──────── Material provided

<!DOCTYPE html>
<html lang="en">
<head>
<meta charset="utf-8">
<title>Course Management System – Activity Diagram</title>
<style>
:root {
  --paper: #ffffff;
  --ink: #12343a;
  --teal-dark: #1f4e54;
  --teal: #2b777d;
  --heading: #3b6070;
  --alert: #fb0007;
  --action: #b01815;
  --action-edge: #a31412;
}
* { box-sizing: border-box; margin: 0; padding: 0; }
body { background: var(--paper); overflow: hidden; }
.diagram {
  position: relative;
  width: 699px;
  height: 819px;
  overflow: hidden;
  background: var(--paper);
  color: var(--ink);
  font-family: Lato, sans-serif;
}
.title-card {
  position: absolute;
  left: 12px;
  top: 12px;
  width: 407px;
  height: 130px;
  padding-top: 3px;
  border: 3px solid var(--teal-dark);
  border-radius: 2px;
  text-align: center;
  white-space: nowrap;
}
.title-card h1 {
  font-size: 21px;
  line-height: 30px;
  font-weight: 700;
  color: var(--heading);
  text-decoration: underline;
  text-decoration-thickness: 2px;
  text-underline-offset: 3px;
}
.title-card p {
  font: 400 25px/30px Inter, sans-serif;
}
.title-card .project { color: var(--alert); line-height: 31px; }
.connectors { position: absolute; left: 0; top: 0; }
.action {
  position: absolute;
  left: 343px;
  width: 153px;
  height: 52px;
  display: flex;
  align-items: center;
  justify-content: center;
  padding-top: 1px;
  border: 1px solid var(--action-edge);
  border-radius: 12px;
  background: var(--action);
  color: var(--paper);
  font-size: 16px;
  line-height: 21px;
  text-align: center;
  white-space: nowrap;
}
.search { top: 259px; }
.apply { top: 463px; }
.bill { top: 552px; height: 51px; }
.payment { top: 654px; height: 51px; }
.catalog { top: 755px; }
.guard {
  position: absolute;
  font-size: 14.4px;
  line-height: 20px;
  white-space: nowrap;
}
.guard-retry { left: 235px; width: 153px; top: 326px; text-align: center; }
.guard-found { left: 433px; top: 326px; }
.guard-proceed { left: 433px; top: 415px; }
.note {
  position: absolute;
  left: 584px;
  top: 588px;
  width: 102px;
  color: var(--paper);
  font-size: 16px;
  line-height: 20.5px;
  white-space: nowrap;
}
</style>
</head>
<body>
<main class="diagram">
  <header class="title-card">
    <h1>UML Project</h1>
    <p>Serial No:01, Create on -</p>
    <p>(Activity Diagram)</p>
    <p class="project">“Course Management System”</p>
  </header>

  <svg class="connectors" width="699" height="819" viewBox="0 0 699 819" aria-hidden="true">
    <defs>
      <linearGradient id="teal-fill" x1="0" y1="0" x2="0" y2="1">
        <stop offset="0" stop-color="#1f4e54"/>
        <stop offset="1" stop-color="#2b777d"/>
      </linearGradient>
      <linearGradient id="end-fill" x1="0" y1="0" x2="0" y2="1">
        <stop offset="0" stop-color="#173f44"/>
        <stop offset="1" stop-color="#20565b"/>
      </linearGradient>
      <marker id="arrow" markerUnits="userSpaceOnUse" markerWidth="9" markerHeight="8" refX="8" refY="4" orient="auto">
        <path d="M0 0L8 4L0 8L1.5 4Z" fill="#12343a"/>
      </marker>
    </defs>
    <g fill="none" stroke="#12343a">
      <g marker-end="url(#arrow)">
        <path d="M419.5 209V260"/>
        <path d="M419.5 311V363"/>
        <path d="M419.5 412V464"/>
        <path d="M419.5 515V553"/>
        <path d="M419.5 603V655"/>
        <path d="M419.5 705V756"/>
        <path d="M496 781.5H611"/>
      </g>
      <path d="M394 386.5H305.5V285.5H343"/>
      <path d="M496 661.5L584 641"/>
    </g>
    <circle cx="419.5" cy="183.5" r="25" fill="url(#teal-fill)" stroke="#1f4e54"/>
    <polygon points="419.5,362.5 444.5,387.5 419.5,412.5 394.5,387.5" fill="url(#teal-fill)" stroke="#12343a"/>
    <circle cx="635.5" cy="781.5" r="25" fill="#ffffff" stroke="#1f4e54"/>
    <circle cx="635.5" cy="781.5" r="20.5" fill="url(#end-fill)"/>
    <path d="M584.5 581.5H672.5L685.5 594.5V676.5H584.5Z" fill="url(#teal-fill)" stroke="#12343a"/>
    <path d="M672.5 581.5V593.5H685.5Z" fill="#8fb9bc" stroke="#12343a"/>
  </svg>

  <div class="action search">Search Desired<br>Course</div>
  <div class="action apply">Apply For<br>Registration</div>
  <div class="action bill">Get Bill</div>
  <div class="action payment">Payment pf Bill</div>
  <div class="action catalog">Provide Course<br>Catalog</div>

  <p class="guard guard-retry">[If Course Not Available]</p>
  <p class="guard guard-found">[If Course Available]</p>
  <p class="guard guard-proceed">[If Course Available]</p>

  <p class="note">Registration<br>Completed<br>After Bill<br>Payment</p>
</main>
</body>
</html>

────────────────

Work to complete ▸
Lines containing the word "paper" are to be counted in the listing; state their number alone.

Exercise result ▸
5